The Woman in Black (UK-Can-Swe, 2012)

Don't go in!

Hammer horror’s back, which will probably only be meaningful to the older reader. Defunct for 25 years, The Woman in Black is a welcome return for this purveyor of British horror movies; interestingly it’s only got a 12A certificate whereas the original Hammer benefited from salacious marketing emphasising the films’ ‘adult’ credentials.

In Britain the X-certificate (adults only) had replaced the H (for ‘horror’) certificate in 1951. In an attempt to differentiate itself from the new mass medium, television, film companies began using the X certificate as a way of branding their product as risqué and/or violent:

‘The number of films awarded an ‘X’ certificate by the British censor rose remorselessly from 1954 onward and especially at the end of the 1950s, when it quadrupled…’ (David Pirie, 1980, part 3, Hammer Horror Teaching Pack)

Indeed Hammer used the X in its marketing for The Quatermass Xperiment (1955) and this film launched the production company on a successful series of Gothic horror movies including both ‘Universal’s’ 1930s monsters in Curse of Frankenstein (1956) and Dracula (1957). Using lurid colour, combined with the British theatrical tradition of acting (best exemplified by Peter Cushing), Hammer’s films were condemned by most critics and loved by audiences. Like the Victorian Gothic of its source material, Hammer movies sublimated the sexual into the violence of the monster. As censorship shackles lessened the sex became less sublimated and in the 1970s, when Hammer was struggling to survive economically, it produced exploitation  films such as The Vampire Lovers (1970).

Sensibly, as the studio wouldn’t be advised to compete with the ‘gorenography’ of the Saw series (US, 2004-10), it’s chosen a modern ghost story, by Susan Hill, for its comeback. Clever casting Daniel Radcliffe, in his first post-Potter role, ensured plenty of publicity for the $17m budgeted feature and it’s taken a healthy $35m after 10 days in North America. Despite its ‘lowly’ certificate for a horror film, there are plenty of spine-tingling-twitching-in-the-seat moments.

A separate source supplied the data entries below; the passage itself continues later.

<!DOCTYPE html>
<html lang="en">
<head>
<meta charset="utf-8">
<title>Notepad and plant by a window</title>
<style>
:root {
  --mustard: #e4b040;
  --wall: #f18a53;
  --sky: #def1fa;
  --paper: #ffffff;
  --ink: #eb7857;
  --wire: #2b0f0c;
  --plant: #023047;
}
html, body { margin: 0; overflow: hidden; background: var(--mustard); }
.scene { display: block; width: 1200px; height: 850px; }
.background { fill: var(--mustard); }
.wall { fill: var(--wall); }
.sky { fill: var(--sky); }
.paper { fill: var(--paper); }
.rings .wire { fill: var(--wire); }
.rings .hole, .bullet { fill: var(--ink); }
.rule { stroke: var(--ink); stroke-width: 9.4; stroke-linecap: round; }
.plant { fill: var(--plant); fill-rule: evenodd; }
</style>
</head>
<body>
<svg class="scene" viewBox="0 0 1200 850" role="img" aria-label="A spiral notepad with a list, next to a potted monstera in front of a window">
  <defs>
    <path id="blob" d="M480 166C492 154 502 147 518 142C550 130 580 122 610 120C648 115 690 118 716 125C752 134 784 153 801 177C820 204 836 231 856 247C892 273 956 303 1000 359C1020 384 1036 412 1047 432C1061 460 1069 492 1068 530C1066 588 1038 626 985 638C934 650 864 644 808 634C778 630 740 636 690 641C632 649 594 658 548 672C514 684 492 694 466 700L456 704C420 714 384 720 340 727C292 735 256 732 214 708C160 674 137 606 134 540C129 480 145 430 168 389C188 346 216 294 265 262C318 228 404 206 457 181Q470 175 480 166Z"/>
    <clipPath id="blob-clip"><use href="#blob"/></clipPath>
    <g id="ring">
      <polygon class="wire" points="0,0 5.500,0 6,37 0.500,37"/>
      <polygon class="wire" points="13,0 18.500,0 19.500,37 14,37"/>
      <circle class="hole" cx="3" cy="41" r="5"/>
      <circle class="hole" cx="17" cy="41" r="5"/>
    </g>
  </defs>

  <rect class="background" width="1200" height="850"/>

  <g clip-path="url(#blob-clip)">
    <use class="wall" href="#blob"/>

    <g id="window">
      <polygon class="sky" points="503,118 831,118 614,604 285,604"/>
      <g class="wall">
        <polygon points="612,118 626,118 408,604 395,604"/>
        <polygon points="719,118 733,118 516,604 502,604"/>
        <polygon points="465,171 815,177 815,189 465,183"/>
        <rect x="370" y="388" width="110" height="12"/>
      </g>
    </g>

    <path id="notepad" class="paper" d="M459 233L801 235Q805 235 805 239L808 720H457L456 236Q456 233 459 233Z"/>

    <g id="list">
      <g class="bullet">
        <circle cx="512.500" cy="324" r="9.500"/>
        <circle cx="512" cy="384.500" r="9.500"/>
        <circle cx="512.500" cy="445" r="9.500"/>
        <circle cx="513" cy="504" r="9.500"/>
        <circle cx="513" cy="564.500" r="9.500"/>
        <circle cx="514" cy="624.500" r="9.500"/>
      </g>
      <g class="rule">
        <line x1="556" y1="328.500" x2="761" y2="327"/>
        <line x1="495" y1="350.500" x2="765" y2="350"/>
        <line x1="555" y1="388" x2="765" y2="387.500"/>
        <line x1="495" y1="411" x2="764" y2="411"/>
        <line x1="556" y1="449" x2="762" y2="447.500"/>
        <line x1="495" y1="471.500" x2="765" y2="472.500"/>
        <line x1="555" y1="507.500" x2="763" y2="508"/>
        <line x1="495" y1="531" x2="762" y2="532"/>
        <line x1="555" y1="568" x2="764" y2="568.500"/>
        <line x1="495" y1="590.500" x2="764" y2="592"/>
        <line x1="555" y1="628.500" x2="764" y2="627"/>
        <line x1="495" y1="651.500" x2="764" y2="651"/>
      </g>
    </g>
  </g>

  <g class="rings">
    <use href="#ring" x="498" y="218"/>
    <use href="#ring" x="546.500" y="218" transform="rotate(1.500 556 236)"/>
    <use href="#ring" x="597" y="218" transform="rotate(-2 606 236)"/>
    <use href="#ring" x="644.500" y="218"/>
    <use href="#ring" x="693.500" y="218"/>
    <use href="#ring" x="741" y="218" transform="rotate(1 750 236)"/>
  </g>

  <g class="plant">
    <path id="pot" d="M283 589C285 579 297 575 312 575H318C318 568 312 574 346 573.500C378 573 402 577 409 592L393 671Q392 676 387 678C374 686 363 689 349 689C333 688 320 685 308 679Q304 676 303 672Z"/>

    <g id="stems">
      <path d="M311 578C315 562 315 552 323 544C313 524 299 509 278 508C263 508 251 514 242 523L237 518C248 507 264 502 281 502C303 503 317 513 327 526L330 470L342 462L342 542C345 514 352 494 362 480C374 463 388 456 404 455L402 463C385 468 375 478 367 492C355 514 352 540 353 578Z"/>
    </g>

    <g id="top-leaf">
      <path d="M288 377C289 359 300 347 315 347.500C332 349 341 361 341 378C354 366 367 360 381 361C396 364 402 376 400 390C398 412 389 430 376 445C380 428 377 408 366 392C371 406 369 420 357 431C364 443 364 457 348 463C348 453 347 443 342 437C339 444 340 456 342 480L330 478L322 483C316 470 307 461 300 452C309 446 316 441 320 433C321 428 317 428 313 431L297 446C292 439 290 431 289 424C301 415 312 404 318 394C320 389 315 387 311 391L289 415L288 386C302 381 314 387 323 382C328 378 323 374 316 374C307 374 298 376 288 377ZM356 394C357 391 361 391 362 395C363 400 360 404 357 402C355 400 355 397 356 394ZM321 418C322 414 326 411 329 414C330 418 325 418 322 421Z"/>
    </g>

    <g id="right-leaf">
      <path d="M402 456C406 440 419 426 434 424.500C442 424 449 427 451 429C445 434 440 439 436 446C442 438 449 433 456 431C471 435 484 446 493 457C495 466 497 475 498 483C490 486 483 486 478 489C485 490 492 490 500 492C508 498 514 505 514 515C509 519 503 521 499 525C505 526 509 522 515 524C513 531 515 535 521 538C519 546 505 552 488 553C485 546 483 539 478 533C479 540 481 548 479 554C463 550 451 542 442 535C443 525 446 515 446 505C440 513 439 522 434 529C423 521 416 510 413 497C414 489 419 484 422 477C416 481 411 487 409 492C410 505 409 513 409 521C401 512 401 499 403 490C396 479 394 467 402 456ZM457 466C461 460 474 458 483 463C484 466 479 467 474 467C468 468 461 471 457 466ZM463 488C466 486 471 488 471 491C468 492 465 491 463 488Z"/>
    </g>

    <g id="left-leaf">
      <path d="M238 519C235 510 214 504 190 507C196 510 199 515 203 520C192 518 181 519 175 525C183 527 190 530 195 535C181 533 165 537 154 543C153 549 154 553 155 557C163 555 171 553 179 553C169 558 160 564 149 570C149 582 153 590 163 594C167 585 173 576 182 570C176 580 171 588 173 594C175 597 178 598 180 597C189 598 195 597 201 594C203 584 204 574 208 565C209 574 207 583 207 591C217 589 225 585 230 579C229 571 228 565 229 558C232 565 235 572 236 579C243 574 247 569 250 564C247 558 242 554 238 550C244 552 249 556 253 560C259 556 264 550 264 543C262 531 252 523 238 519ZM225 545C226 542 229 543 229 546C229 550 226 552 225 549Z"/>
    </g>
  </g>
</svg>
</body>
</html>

The film fits happily into the Hammer oeuvre with its Gothic house and suspicious ‘peasants’ though I wasn’t clear where it was set. Sight & Sound suggests the Fens, which makes sense, but the Settle-Carlisle railway is advertised on the train Arthur Kipps (Radcliffe) travels on (our resident trainspotter – Roy – tells me the train’s all wrong). We even get the ‘classic’ scene when our hero enters the pub to glaring from the locals. However, there’s also more than enough to suggest the makers have learned from J-horror of how to make little details in the background as scary as big ones in the foreground.

I enjoyed the film even though I felt Radcliffe was little more than a lump of wood. I didn’t get a sense of the protagonist being reluctant to stay the night in the house that most of us wouldn’t enter in broad daylight. Hopefully the film will do well to continue a box-office renaissance for British cinema over the last 12 months. BAFTA, however, aren’t helping by claiming The Artist is the best film from last year.

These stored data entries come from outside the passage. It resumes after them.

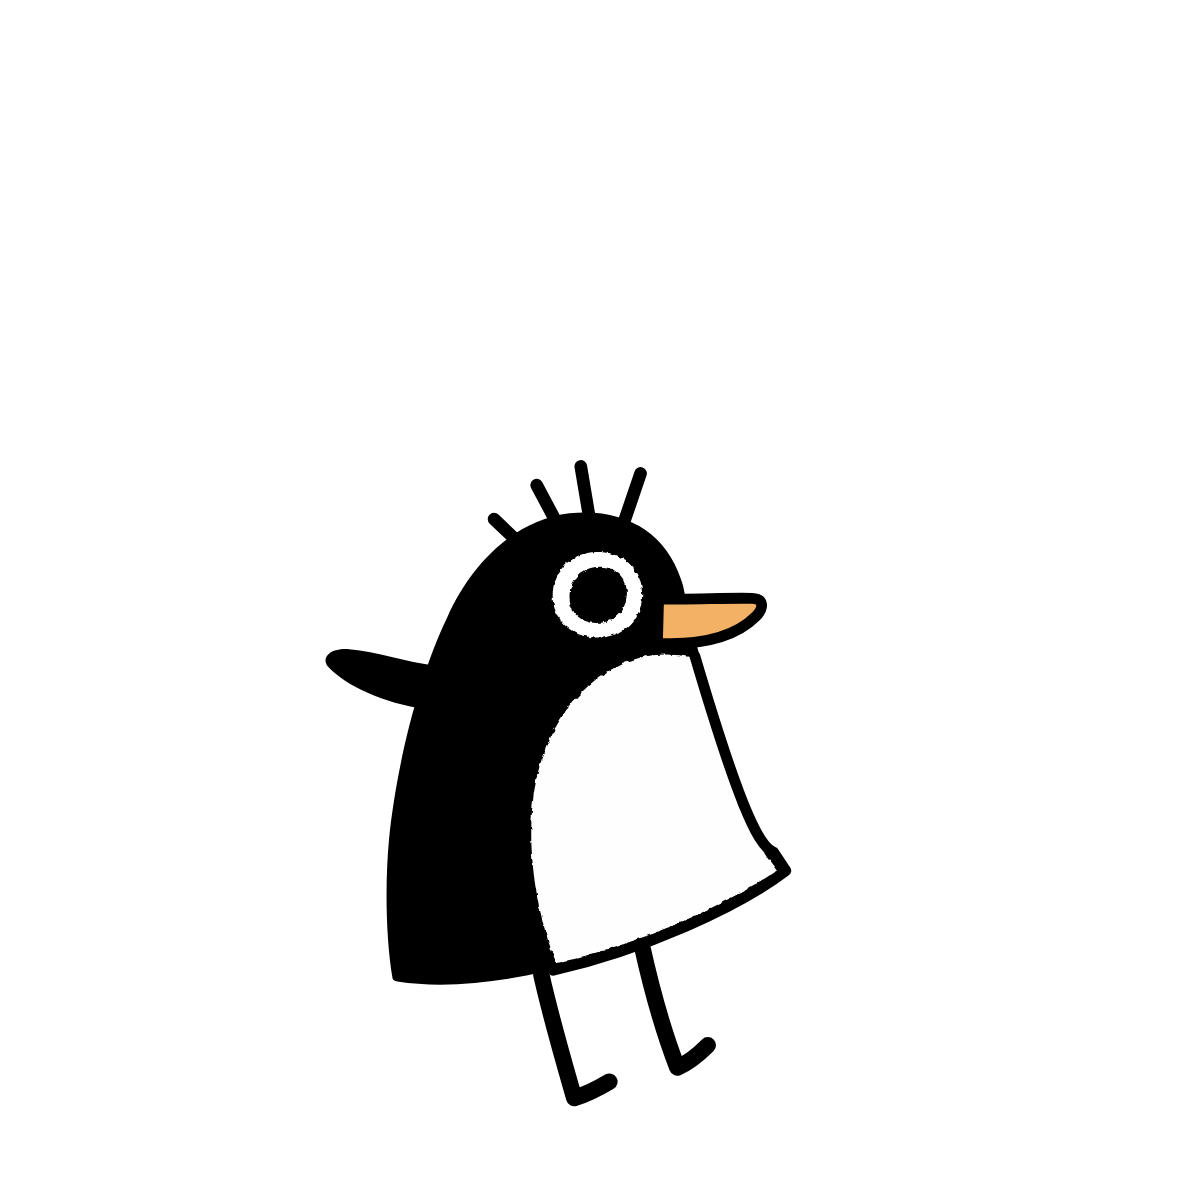
<!DOCTYPE html>
<html lang="en">
<head>
<meta charset="utf-8">
<title>Penguin illustration</title>
<style>
  :root {
    --paper: #ffffff;
    --ink: #000000;
    --belly: #fefefe;
    --beak: #f2b164;
  }
  html, body { margin: 0; padding: 0; background: var(--paper); overflow: hidden; }
  .canvas { display: block; width: 1200px; height: 1200px; background: var(--paper); }
  .ink { fill: var(--ink); }
  .line { fill: none; stroke: var(--ink); stroke-linecap: round; stroke-linejoin: round; }
  .hair { stroke-width: 5.4; }
  .leg { stroke-width: 7; }
  .outline { stroke-width: 4.6; }
  .belly { fill: var(--belly); }
  .eye-ring { fill: var(--paper); }
  .beak { fill: var(--beak); stroke: var(--ink); stroke-width: 4.6; stroke-linejoin: round; }
</style>
</head>
<body>
<svg class="canvas" viewBox="0 0 512 512" role="img" aria-label="Doodle of a small penguin with spiky hair, an orange beak and thin legs">
  <defs>
    <filter id="brush-edge" x="-5%" y="-5%" width="110%" height="110%">
      <feTurbulence type="fractalNoise" baseFrequency="0.35" numOctaves="2" seed="4" result="grain"/>
      <feDisplacementMap in="SourceGraphic" in2="grain" scale="2" xChannelSelector="R" yChannelSelector="G"/>
    </filter>
  </defs>

  <g id="legs" class="line leg">
    <path d="M231 416 C235 434 240 451 245 468.500 C250 467 255 464.500 260 461.500"/>
    <path d="M274 404 C278 422 283 440 289 455.500 C294 453.500 298 450 302 446"/>
  </g>

  <path id="wing" class="ink" d="M186 284 C173 282.500 161 278 149 277 C141 276.300 136.800 280.500 140 284.500 C148 293 164 300 181 302.500 Z"/>

  <g id="hair" class="line hair">
    <path d="M210.800 221.500 L225 235"/>
    <path d="M229 207 L237.500 223"/>
    <path d="M247.800 199 L251.500 221"/>
    <path d="M273.300 202 L266.500 222"/>
  </g>

  <path id="body" class="ink" d="M167.500 417.500 C164.500 400 164.300 376 166 358 C169 328 178 290 191 263 C201 241 219 222 243 219 C266 216.500 284 227 290.500 247 C292 251 292.500 255 293 260 L298 278 C304 298 312 325 319 343 C324 355 329 363 335 370 C318 383 300 393 278 401 C245 413 203 424 169.500 418.800 Q167.800 418.500 167.500 417.500 Z"/>

  <path id="belly" class="belly" filter="url(#brush-edge)" d="M295.500 280.500 C284 278 273 279 262 285 C245 294 233 312 228.500 334 C224 358 228 388 237.500 411 C271 403 303 390 331.500 371.500 C324 362 319 352 315 342 C308 323 301 300 295.500 280.500 Z"/>

  <path id="belly-outline" class="line outline" d="M296.500 280 C303 302 310 325 317 342.500 C322 355 326 362 330 363.500 L335.300 371.500 C315 387 275 405 236 414"/>

  <g id="eye">
    <path class="eye-ring" filter="url(#brush-edge)" d="M254.500 235.500 C266 235.300 274 243 274 253.500 C274 264.500 265.500 272.200 254.500 272 C243.500 272 235.700 264 235.800 254 C236 243.500 243.500 235.700 254.500 235.500 Z"/>
    <path class="ink" filter="url(#brush-edge)" d="M255.500 241.800 C262.500 241.500 267.500 246.500 267.500 253 C267.500 260.500 262 265.800 254.500 265.800 C247.500 265.800 242.800 260.800 243 254.500 C243.200 247.500 248.300 242 255.500 241.800 Z"/>
  </g>

  <path id="beak" class="beak" d="M281 255.500 C294 256 309 255 321 255.300 C326 255.500 326 259.500 322.500 263 C315 270.500 302 275.500 280.500 274.500 Z"/>
</svg>
</body>
</html>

Sin nombre (Mex-US, 2009)

On the track to nowhere

I enjoyed this rather conventional take on migration and gangs, conventional in its narrative drive but unusual in its focus on Central America. There are two strands to the narrative: Sayra is trying to get to USA via Mexico and Caspar, who falls out with his gang leader; the two threads entwine as he tries to escape.

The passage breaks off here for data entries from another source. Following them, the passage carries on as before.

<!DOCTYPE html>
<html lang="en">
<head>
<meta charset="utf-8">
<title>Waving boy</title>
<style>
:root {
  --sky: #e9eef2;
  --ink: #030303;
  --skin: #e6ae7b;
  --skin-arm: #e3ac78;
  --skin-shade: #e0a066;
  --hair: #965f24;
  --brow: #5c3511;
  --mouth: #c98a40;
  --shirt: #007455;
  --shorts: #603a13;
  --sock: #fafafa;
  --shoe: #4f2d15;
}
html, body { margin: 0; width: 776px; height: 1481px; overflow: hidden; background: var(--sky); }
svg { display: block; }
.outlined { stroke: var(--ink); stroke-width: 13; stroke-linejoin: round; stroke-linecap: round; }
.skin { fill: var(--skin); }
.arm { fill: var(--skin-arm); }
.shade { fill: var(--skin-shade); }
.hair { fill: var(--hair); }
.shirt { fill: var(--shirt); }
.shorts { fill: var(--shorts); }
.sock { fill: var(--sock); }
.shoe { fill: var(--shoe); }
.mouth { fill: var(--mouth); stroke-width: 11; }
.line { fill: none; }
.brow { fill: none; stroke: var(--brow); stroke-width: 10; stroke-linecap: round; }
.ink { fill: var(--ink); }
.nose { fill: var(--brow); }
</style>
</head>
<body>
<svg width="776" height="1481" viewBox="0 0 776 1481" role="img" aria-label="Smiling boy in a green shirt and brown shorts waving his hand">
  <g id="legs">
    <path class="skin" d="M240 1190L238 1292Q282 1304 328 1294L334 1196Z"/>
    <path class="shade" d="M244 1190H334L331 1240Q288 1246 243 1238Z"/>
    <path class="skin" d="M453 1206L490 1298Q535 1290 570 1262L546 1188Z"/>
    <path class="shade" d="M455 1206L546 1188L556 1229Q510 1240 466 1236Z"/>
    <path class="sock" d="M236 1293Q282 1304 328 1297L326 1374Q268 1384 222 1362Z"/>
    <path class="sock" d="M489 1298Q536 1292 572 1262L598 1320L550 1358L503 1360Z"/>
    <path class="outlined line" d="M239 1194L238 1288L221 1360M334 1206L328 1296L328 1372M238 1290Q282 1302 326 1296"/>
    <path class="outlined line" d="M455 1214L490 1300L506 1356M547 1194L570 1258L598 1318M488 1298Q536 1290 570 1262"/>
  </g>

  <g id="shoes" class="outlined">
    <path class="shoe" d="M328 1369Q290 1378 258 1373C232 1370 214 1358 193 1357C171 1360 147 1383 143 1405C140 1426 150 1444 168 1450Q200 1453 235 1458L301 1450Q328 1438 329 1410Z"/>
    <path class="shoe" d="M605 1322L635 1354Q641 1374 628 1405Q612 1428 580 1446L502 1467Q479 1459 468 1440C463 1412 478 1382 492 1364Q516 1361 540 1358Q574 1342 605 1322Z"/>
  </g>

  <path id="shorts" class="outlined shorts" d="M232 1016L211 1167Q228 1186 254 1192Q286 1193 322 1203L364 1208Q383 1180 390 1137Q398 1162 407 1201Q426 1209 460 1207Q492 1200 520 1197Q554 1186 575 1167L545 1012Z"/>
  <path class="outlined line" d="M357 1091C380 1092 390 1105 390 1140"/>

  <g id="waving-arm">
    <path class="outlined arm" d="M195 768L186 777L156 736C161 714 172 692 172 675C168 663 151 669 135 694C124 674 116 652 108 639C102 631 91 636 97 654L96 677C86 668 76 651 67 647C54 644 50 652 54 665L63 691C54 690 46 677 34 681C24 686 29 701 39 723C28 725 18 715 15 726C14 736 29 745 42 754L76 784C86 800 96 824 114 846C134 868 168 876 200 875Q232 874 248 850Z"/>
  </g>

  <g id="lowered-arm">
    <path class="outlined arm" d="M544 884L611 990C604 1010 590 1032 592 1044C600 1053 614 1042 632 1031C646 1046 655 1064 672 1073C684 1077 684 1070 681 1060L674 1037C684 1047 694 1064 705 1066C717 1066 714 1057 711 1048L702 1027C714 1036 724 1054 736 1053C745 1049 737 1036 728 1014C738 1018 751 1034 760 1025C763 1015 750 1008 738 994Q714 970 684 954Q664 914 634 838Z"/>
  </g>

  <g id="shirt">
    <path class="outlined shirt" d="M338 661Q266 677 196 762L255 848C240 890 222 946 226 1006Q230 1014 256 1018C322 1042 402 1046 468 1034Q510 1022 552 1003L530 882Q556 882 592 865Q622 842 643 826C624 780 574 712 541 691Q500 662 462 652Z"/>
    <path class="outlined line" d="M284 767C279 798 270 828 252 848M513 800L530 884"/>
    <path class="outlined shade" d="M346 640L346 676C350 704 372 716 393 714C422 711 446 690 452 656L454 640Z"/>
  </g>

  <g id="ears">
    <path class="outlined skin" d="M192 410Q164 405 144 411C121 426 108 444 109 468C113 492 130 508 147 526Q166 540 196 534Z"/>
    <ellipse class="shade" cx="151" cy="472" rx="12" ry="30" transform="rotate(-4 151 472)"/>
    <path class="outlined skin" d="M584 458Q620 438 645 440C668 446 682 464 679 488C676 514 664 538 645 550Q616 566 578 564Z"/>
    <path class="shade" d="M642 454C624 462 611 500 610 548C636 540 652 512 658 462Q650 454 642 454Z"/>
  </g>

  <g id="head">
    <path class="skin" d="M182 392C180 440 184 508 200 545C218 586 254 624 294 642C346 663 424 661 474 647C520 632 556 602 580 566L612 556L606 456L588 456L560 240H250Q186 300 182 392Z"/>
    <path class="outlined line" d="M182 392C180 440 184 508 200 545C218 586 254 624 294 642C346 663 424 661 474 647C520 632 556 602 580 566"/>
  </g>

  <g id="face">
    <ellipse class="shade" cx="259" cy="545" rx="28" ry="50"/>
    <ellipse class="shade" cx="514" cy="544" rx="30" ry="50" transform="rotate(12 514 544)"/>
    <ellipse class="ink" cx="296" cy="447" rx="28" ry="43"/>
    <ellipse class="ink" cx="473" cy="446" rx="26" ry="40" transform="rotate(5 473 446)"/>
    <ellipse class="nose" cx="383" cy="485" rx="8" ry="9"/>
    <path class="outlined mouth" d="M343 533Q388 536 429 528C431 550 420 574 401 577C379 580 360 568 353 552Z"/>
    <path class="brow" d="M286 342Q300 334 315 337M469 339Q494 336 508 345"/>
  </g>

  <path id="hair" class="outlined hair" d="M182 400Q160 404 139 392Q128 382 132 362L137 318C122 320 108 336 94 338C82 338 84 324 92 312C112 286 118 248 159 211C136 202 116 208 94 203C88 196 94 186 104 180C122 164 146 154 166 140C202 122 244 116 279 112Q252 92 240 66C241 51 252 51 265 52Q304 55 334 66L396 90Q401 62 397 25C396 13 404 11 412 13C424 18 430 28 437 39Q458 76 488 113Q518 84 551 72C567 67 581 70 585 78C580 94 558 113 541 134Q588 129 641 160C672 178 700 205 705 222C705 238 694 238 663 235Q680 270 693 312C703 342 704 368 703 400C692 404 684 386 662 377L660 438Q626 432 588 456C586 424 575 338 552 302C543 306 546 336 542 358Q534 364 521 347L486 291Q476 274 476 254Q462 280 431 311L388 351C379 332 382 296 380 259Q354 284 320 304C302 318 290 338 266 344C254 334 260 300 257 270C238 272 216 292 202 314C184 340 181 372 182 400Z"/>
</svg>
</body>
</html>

The portrayal of place is excellent, writer-director Cary Fukunaga (an American filmmaker) has done his research well. I particularly liked the scenes on the train, giving us a sense of the desperation of people who have no choice but to travel illegally; reminiscent of the ‘down and outs’ of the Great Depression in America. Less convincing was the gangs which are rather cliched; however that’s not to say that that isn’t how it’s like (how would I know?). I would have liked to see more of why young men are attracted to gang life (no doubt for economic reasons).

For us cosseted westerners, this is an ideal film because we can see the usually-vilified Others (illegals) and so understand better why they are forced to be illegal. This is far better than swallowing the tripe that the mass media peddle.